Since the Ukraine invasion “we’ve had a year of experience in dealing with Russia issues at the ITU successfully,” O’Keefe said. “We’ve created a strong, like-minded coalition” to “push back on the Russia leadership on some of their policy proposals as well as helping to make sure we have support for Ukraine during these conferences,” she said.

The safety of the U.S. delegation to the conference is the top priority, especially given current tensions in the Mideast, O’Keefe said. The State Department is encouraging delegation members to monitor travel alerts and will “share information with the delegation on the ground as appropriate,” she said.

There’s always “a political overhang,” at ITU conferences, Cooper noted. “There’s always geopolitics,” he said: “It’s a challenging time.”

Geopolitical issues will be “even more acutely felt” than at past WRCs, Lucarelli said. “Whether that’s going to affect the substantive outcome of discussions, or just take up time in the room, either way that’s something we need to be aware of going in,” he said.

While the overall themes of a WRC often aren’t clear until it starts, O’Keefe said a likely one will be that “it’s becoming increasingly difficult to find more spectrum for a lot of advanced 5G, 6G services,” she said: “The pressure is on.” She also expects more focus than in the past on the rising use of non-geostationary orbit systems.

There’s always … a question of balancing progress with protection” of incumbents, Lucarelli said: “That’s in every one of these issues that we’re dealing with at every point. … Absolutely, this is a discussion about promoting innovation in connectivity in a challenging environment.”


Limiting the number of items to be teed up for WRC-27 will be a U.S. focus, officials agreed. By last count, more than 30 future agenda items were scheduled to be considered, Cooper said. That’s an “oh, my goodness number,” and it would be better if there were closer to 20, he said. “Thirty-plus just is simply way too much,” he said.

Prioritizing future agenda items is a concern, Lucarelli said. "There will be some culling -- there will have to be,” he said. Future items with support from multiple ITU regions are more likely to make the cut, he said.

WRC is a long conference “and it’ll evolve over the four weeks,” O’Keefe said. “Making sure we have a solid future agenda is one of our priorities,” she said.
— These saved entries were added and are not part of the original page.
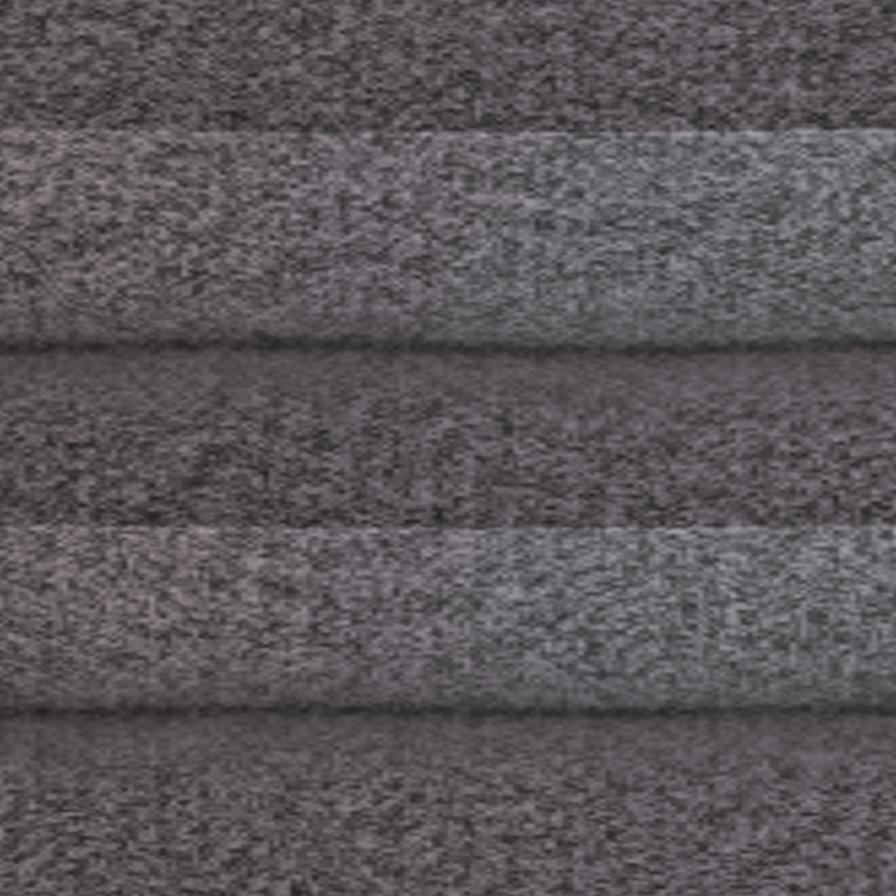
Reproduce this texture procedurally as a WebGL 1 fragment shader.

```glsl
precision highp float;
uniform vec2 u_resolution;

const vec3 CLOTH_TINT = vec3(1.015, 0.965, 1.015);
const vec3 WARM_TINT = vec3(1.0, 0.97, 0.955);
const vec3 COOL_TINT = vec3(0.975, 0.995, 1.025);
const float BASE_TONE = 0.34;

float hash(vec2 p) {
  return fract(sin(dot(p, vec2(127.1, 311.7))) * 43758.5453);
}

float noise(vec2 p) {
  vec2 i = floor(p);
  vec2 f = fract(p);
  f = f * f * (3.0 - 2.0 * f);
  float low = mix(hash(i), hash(i + vec2(1.0, 0.0)), f.x);
  float high = mix(hash(i + vec2(0.0, 1.0)), hash(i + vec2(1.0, 1.0)), f.x);
  return mix(low, high, f.y);
}

float bell(float d, float width) {
  return exp(-d * d / (width * width));
}

// Slow bend of a fold line across the cloth
float bend(float x, float seed, float amount) {
  return amount * (noise(vec2(x * 3.0, seed)) - 0.5);
}

// Coverage of the face between a sharp crest and a soft crease
float litFace(float y, float crest, float crease) {
  return smoothstep(crest - 0.003, crest + 0.003, y)
       * (1.0 - smoothstep(crease - 0.014, crease + 0.004, y));
}

// Light and shadow added by one pleat
float pleatShade(float y, float crest, float crease, float glint) {
  float along = clamp((y - crest) / (crease - crest), 0.0, 1.0);
  float face = litFace(y, crest, crease) * mix(0.078, 0.018, along);
  float above = 1.0 - smoothstep(crest - 0.004, crest, y);
  float underCrest = 0.04 * above * exp(min(y - crest, 0.0) / 0.035);
  float fold = 0.095 * bell(y - crease, 0.009) + 0.03 * bell(y - crease, 0.028);
  float rim = 0.10 * glint * bell(y - crest - 0.002, 0.0035);
  return face - underCrest - fold + rim;
}

// Short horizontal fibres at two sizes, centred on zero
float fibreGrain(vec2 p) {
  float drift = 0.012 * noise(p * vec2(12.0, 16.0));
  vec2 q = p + vec2(0.0, drift);
  float coarse = noise(q * vec2(88.0, 165.0)) - 0.5;
  float fine = noise(q * vec2(165.0, 235.0) + 37.0) - 0.5;
  return 0.20 * coarse + 0.19 * fine;
}

void main() {
  vec2 uv = gl_FragCoord.xy / u_resolution;
  vec2 p = vec2(uv.x, 1.0 - uv.y);

  // Two pleats, the second slightly narrower
  float tone = BASE_TONE;
  float lit = 0.0;
  float roughness = 1.0;
  float glint = noise(vec2(p.x * 65.0, 5.0)) * (0.5 + noise(vec2(p.x * 14.0, 9.0)));
  for (int i = 0; i < 2; i++) {
    float n = float(i);
    float crest = 0.147 + 0.441 * n + bend(p.x, 3.0 + n, 0.006);
    float crease = 0.388 + 0.404 * n + bend(p.x, 11.0 + n, 0.009);
    tone += pleatShade(p.y, crest, crease, glint);
    lit += litFace(p.y, crest, crease);
    roughness *= mix(0.38, 1.0, smoothstep(0.0, 0.10, abs(p.y - crease - 0.012)));
  }

  // Uneven fading, brighter towards the right on lit faces
  float patches = noise(p * vec2(5.0, 9.0) + 2.0) - 0.5;
  tone += 0.025 * patches + 0.035 * (p.x - 0.5) * mix(0.4, 1.0, lit);

  // Woven surface
  tone += fibreGrain(p) * roughness * mix(1.0, 1.1, lit);

  // Warm stain at the left, cool sheen at the right
  float cool = lit * smoothstep(0.25, 0.85, p.x + 0.4 * patches);
  float warm = 0.7 * (1.0 - smoothstep(0.1, 0.6, p.x - 0.5 * patches));
  vec3 tint = CLOTH_TINT * mix(vec3(1.0), WARM_TINT, warm);
  tint = mix(tint, COOL_TINT, 0.7 * cool);

  gl_FragColor = vec4(clamp(tone * tint, 0.0, 1.0), 1.0);
}
```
The top priorities for the U.S. are “expanding connectivity and driving innovation,” unlocking “the space economy and the next generation of space sciences,” protecting U.S. defense capabilities and “preserving” aviation and maritime safety, Lang said.

Increasing opportunities for advanced wireless technology “to enable new and improved services for consumers and businesses,” is a top goal, Lang said. The U.S. is promoting an agreement supporting unlicensed use of the 6 GHz band, “an area where the United States has great technological strength,” he said. The U.S. supports no change to the band, which will let countries decide how the spectrum should be allocated, he said.

The U.S. is also stressing the importance of global harmonization in the C band for international mobile telecommunications and the identification of 3.3-3.4 and 3.6-3.8 GHz bands for IMT, Lang said. Agenda Item 10, which considers spectrum for IMT, “won’t be easy,” he said: “We have all seen regions … struggle to reach agreement on bands for future study,” he said. The U.S. has already proposed the 12.7-13.25 GHz band “as one possibility in CITEL and we have had extensive discussions on possible additional bands,” he said.